Diplomates are encouraged to provide feedback as additional features of the longitudinal pathway are still in development.
Enhancing the Connection between ABIM Governance and the Physician Community
ABIM Governance includes a diverse and talented group of over 350 members across more than 50 boards and committees. They are critical to helping ABIM achieve its mission to enhance the quality of health care by certifying internists and subspecialists who demonstrate the knowledge, skills and attitudes essential for excellent patient care. One of the ways they do this is by being connected to the community – sharing updates, having conversations with colleagues and collecting feedback.
During this session, members discussed ways to effectively communicate with the community and some shared their firsthand experiences. They spoke of simple engagement such as initiating a conversation with colleagues to garner feedback on longitudinal assessment, or more in-depth activities such as writing articles, making presentations or recording videos to better connect with fellow physicians on a personal level.
The Infectious Disease Board welcomes feedback and commentary from diplomates, society partners and the greater medical community.
Do you have any questions? Are you interested in how to get involved?
If you have questions after reading this report, please connect with us through the following channels:
- Subscribe to the ABIM blog
- Call:1-800-441-ABIM (2246)
- Email: firstname.lastname@example.org
- Join our Governance to help guide our future direction

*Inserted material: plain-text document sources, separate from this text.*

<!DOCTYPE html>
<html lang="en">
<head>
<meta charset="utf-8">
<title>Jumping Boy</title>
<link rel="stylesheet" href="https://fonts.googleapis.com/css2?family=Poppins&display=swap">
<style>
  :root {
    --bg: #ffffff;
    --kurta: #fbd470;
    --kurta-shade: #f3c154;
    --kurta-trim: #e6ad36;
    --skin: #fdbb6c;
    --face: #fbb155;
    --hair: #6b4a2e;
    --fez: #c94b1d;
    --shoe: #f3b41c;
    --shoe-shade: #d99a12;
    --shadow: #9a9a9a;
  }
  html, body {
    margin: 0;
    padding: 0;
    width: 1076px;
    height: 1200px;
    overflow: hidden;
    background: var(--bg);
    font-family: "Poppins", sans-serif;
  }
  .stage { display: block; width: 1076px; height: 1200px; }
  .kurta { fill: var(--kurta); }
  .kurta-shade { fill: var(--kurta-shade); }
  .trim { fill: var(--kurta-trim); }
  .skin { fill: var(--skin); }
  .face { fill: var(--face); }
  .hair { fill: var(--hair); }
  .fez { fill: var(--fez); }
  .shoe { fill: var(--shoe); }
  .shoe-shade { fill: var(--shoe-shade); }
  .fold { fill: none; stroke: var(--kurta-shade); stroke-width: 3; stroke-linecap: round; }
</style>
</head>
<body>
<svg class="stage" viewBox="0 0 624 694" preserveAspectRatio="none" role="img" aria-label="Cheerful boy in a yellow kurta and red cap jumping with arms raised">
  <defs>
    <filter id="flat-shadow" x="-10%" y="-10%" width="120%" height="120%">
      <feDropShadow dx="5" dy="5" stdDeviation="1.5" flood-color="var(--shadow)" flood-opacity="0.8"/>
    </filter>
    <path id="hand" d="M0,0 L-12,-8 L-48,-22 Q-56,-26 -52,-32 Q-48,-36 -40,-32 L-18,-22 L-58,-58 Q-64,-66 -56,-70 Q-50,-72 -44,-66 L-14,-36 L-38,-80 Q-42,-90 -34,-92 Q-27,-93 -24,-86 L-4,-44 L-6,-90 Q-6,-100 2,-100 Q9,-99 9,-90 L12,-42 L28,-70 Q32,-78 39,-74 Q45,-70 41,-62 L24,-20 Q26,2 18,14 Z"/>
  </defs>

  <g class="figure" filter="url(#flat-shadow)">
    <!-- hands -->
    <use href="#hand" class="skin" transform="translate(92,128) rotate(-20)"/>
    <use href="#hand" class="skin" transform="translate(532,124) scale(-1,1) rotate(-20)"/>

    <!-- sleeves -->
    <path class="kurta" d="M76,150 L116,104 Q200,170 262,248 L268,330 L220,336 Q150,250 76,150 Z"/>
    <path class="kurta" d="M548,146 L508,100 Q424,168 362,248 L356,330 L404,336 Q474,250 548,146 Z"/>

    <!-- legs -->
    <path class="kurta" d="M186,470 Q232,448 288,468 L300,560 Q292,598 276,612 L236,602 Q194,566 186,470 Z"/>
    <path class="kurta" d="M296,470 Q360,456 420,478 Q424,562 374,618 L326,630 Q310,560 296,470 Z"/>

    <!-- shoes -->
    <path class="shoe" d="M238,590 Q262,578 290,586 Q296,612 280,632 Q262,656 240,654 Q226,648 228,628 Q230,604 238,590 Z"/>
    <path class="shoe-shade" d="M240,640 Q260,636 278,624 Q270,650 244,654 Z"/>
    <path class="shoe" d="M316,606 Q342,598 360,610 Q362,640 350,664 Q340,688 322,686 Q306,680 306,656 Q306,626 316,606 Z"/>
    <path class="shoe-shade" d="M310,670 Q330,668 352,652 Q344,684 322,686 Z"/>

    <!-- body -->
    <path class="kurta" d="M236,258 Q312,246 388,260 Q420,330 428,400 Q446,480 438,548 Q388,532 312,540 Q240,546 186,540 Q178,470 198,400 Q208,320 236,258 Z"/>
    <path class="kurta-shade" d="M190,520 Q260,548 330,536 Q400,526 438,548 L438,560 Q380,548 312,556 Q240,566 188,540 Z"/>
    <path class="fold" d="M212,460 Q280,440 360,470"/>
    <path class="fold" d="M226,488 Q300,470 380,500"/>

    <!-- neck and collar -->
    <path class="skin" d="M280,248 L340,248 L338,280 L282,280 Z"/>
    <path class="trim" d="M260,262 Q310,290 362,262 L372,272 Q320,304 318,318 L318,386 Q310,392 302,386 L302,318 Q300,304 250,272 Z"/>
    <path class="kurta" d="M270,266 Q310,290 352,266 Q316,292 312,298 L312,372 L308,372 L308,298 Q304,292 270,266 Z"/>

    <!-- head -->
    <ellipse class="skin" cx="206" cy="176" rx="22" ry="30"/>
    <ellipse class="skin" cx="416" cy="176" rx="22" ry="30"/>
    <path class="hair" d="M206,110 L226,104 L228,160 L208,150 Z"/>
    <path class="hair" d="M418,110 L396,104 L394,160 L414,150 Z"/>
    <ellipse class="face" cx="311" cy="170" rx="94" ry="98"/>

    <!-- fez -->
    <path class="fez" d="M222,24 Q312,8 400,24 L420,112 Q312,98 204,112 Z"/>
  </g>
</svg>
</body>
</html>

- Join our Community Insights Network to share your feedback.
- Share your feedback on the new longitudinal assessment